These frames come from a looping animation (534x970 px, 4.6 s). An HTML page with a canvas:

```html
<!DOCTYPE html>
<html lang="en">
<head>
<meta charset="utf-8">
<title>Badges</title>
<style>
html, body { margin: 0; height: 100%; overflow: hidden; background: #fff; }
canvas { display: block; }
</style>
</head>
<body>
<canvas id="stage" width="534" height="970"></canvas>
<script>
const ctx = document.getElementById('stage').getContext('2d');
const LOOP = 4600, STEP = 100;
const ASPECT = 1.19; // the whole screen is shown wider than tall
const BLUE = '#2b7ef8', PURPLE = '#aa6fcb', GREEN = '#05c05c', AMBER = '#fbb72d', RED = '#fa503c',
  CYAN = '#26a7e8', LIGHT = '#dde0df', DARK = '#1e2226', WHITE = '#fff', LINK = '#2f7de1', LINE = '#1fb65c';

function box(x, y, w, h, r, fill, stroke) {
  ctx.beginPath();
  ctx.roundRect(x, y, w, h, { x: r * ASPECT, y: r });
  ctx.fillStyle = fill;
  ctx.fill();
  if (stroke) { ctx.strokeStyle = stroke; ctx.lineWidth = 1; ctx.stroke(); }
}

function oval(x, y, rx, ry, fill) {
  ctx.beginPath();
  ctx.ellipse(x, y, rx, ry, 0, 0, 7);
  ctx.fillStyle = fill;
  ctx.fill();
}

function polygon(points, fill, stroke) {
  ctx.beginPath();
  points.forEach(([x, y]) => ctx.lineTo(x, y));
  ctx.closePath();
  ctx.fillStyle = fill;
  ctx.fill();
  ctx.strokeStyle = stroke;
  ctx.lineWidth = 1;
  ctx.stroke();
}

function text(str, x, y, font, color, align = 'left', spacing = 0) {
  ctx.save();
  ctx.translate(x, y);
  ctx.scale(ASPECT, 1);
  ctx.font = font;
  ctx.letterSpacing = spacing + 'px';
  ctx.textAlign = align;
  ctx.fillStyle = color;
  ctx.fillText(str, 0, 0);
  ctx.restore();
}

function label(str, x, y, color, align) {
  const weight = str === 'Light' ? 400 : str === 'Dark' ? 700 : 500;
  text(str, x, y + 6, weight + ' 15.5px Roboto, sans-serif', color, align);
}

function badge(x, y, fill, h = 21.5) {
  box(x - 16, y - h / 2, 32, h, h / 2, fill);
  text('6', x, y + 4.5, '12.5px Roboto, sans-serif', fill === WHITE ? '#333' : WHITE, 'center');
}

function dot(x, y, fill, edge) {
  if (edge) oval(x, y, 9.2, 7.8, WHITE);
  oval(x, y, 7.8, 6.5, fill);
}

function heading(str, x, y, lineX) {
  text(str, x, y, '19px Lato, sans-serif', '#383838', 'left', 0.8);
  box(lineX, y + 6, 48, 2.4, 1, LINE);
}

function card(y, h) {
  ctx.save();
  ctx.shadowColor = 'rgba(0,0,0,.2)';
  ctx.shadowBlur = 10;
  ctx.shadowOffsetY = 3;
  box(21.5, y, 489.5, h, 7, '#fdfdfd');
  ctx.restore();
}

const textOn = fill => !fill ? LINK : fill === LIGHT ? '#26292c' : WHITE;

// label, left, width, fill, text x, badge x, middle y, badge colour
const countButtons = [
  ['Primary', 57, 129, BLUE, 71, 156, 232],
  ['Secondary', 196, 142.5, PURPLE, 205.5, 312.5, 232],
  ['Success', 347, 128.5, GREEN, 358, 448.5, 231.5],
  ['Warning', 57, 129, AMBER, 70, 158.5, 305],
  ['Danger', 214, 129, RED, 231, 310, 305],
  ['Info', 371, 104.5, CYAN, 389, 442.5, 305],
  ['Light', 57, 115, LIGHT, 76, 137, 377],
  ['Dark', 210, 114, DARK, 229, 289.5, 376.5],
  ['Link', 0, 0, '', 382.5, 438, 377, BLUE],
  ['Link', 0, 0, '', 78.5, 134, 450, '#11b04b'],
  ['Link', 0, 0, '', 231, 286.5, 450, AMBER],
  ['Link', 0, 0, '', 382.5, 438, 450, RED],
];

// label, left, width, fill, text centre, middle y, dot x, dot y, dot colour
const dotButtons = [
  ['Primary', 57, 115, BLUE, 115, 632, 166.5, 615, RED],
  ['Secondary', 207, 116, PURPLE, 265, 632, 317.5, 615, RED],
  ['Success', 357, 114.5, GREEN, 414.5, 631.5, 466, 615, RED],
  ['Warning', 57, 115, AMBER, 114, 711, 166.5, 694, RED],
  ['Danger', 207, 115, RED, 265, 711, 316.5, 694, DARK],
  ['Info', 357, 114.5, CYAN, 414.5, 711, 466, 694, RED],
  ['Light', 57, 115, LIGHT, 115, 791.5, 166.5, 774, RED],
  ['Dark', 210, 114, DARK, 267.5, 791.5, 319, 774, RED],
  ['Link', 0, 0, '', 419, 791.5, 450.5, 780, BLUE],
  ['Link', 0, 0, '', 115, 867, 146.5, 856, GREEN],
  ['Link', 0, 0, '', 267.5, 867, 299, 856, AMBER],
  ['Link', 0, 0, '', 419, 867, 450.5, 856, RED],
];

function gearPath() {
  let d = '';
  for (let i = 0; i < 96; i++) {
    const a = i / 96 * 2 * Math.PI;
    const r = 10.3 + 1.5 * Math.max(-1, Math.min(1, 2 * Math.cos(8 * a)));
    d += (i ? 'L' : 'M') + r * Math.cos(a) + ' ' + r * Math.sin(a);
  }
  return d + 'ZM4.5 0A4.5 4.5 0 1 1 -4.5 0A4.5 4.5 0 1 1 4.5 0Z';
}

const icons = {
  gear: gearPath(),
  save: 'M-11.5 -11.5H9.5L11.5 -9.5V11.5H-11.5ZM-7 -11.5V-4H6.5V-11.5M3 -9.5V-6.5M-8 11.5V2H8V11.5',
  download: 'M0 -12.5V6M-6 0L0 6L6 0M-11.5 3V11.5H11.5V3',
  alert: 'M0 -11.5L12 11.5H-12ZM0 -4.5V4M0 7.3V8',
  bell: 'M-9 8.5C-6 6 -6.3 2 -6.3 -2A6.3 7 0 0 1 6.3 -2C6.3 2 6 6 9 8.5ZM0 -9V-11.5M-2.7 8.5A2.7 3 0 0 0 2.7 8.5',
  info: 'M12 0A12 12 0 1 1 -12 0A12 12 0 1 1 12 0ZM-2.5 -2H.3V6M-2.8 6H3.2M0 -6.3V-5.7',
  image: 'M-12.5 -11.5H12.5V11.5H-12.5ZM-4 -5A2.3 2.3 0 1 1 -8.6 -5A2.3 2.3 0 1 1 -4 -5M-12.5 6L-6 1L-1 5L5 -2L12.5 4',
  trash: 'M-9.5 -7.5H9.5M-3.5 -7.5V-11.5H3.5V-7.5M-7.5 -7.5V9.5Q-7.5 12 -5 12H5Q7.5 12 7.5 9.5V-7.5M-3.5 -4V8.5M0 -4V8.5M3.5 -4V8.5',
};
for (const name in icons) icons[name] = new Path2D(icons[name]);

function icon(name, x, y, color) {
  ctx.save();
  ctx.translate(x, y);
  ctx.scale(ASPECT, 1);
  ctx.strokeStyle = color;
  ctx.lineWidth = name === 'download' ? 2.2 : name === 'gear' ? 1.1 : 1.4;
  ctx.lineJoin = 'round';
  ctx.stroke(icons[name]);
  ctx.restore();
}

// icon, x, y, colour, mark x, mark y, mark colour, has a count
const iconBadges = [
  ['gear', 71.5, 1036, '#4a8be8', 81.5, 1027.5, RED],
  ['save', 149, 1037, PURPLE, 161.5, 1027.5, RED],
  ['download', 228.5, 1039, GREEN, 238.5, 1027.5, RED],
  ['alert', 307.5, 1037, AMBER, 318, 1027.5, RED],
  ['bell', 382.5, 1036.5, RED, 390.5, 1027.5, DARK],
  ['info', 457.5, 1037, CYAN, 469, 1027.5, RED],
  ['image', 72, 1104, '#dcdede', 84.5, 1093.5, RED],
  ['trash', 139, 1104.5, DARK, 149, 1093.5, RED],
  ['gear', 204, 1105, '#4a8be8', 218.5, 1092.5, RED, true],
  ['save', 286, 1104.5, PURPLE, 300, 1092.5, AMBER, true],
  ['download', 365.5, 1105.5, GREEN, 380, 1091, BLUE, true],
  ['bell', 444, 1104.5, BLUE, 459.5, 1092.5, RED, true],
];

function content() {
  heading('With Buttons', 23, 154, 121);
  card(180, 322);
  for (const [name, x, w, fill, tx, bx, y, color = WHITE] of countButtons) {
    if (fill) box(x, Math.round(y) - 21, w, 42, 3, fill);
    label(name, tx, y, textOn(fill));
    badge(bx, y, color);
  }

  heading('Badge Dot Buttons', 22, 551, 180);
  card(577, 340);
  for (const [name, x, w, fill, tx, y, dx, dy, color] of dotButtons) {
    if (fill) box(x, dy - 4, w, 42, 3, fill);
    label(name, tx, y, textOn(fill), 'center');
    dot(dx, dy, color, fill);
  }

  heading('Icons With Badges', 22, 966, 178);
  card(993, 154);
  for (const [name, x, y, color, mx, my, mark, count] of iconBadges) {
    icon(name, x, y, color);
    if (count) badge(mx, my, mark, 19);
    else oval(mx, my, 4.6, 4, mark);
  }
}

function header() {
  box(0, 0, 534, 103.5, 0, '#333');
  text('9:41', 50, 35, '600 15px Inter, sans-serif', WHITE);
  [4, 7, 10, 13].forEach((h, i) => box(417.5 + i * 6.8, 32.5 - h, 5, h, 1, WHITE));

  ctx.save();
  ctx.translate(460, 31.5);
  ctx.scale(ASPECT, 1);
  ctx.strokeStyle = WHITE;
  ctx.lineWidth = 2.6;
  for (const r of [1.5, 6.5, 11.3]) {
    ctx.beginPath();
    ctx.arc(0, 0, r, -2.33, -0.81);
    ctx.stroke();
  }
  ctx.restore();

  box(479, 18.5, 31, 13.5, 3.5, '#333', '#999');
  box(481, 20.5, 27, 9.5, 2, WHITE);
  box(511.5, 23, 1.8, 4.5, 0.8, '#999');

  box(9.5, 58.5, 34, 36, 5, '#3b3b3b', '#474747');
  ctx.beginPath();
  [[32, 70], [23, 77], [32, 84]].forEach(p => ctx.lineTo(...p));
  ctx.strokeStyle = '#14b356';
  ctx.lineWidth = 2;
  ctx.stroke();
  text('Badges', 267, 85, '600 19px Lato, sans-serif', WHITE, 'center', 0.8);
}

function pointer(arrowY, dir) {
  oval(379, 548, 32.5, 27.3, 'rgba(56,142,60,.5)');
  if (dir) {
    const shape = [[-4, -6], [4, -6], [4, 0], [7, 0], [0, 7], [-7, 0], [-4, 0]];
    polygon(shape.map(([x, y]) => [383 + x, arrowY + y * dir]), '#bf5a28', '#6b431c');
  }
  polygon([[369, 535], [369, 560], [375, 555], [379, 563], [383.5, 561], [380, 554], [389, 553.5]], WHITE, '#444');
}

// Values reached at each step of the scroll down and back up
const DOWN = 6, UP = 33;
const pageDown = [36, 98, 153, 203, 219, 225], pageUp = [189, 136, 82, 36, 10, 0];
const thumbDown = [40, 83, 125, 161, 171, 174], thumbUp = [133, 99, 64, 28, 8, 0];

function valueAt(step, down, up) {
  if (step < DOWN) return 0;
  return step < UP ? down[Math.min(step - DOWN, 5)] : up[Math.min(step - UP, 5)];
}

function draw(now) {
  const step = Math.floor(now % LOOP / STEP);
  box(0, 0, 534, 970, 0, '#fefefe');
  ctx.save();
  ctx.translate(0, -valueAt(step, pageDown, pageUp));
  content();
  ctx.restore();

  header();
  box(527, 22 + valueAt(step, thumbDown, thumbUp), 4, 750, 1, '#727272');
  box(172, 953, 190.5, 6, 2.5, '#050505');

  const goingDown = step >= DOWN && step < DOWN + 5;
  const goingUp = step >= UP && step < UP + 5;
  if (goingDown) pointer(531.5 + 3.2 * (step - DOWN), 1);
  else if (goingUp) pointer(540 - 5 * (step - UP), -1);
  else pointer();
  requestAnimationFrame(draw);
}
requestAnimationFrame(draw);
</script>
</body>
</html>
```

* Problem details: Return each line from the entries above that includes "draw".

* Solved exercise:
function draw(now) {
  requestAnimationFrame(draw);
requestAnimationFrame(draw);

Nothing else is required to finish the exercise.